- [What to do]:
Work out how many lines below contain the word "hidden", then give that number alone.

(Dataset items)
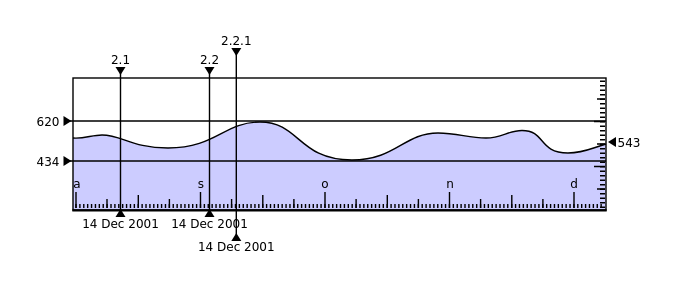
<!DOCTYPE html>
<html lang="en">
<head>
<meta charset="utf-8">
<title>Timeline chart</title>
<style>
:root { --ink: #000; --paper: #fff; --area: #ccf; }
* { box-sizing: border-box; margin: 0; padding: 0; }
body { width: 676px; height: 288px; overflow: hidden; background: var(--paper); }
.chart { position: relative; width: 676px; height: 288px; font: 12px/14px "DejaVu Sans", Verdana, sans-serif; color: var(--ink); }
.plot { position: absolute; inset: 0; display: block; }
.area { fill: var(--area); }
.line { fill: none; stroke: var(--ink); stroke-width: 1.4; }
.tick { fill: none; stroke: var(--ink); stroke-width: 1.4; }
.arrow { fill: var(--ink); }
.label { position: absolute; left: var(--x); top: var(--y); transform: translate(-50%, -50%); white-space: nowrap; }
</style>
</head>
<body>
<main class="chart">
  <svg class="plot" width="676" height="288" viewBox="0 0 676 288" aria-hidden="true">
    <defs>
      <path id="arrow-down" d="M-5-4H5L0 4Z"/>
      <path id="arrow-up" d="M-5 4H5L0-4Z"/>
      <path id="arrow-right" d="M-4-5V5L4 0Z"/>
      <path id="arrow-left" d="M4-5V5L-4 0Z"/>
    </defs>

    <path class="area" d="M73 138C84 139 92 135 102 135C122 135 132 148 168 148C216 148 224 122 260 122C300 122 298 160 352 160C396 160 404 133 438 133C458 133 468 138 486 138C502 138 508 130.500 522 130.500C546 130.500 538 153 568 153C584 153 592 148 606 144V210H73Z"/>
    <path class="line" d="M73 138C84 139 92 135 102 135C122 135 132 148 168 148C216 148 224 122 260 122C300 122 298 160 352 160C396 160 404 133 438 133C458 133 468 138 486 138C502 138 508 130.500 522 130.500C546 130.500 538 153 568 153C584 153 592 148 606 144"/>

    <g class="ticks-time">
      <path class="tick" d="M75.300 206H604" style="stroke-width:4;stroke-dasharray:1.400 2.490"/>
      <path class="tick" d="M107 199V208M169.400 199V208M231.600 199V208M293.900 199V208M356.100 199V208M418.400 199V208M480.600 199V208M542.900 199V208"/>
      <path class="tick" d="M138.300 195V208M262.800 195V208M387.300 195V208M511.800 195V208"/>
      <path class="tick" d="M76 192V208M200.500 192V208M325 192V208M449.500 192V208M574 192V208"/>
    </g>
    <g class="ticks-value">
      <path class="tick" d="M602.500 80.500V208" style="stroke-width:5;stroke-dasharray:1.400 3.100"/>
      <path class="tick" d="M597 99H605M597 144H605M597 189H605M594 121.500H605M594 166.500H605"/>
    </g>

    <rect class="line" x="73" y="78" width="533" height="132"/>
    <path class="line" d="M72.300 210.300H606.700" style="stroke-width:2.200"/>
    <path class="line" d="M68 121H606M68 161H606M120.500 72V212M209.500 72V212M236.300 53V237"/>

    <g class="arrow">
      <use href="#arrow-down" x="120.500" y="71"/>
      <use href="#arrow-down" x="209.500" y="71"/>
      <use href="#arrow-down" x="236.300" y="52"/>
      <use href="#arrow-up" x="120.500" y="213"/>
      <use href="#arrow-up" x="209.500" y="213"/>
      <use href="#arrow-up" x="236.300" y="237"/>
      <use href="#arrow-right" x="67.500" y="121"/>
      <use href="#arrow-right" x="67.500" y="161"/>
      <use href="#arrow-left" x="612" y="142"/>
    </g>
  </svg>

  <span class="label" style="--x:120.500px;--y:60px">2.1</span>
  <span class="label" style="--x:209.500px;--y:60px">2.2</span>
  <span class="label" style="--x:236.300px;--y:41px">2.2.1</span>

  <span class="label" style="--x:48px;--y:122px">620</span>
  <span class="label" style="--x:48px;--y:162px">434</span>
  <span class="label" style="--x:629px;--y:143px">543</span>

  <span class="label" style="--x:77px;--y:184px">a</span>
  <span class="label" style="--x:201px;--y:184px">s</span>
  <span class="label" style="--x:325px;--y:184px">o</span>
  <span class="label" style="--x:450px;--y:184px">n</span>
  <span class="label" style="--x:574px;--y:184px">d</span>

  <time class="label" datetime="2001-12-14" style="--x:120.500px;--y:224px">14 Dec 2001</time>
  <time class="label" datetime="2001-12-14" style="--x:209.500px;--y:224px">14 Dec 2001</time>
  <time class="label" datetime="2001-12-14" style="--x:236.300px;--y:247px">14 Dec 2001</time>
</main>
</body>
</html>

- [Expected answer]:
2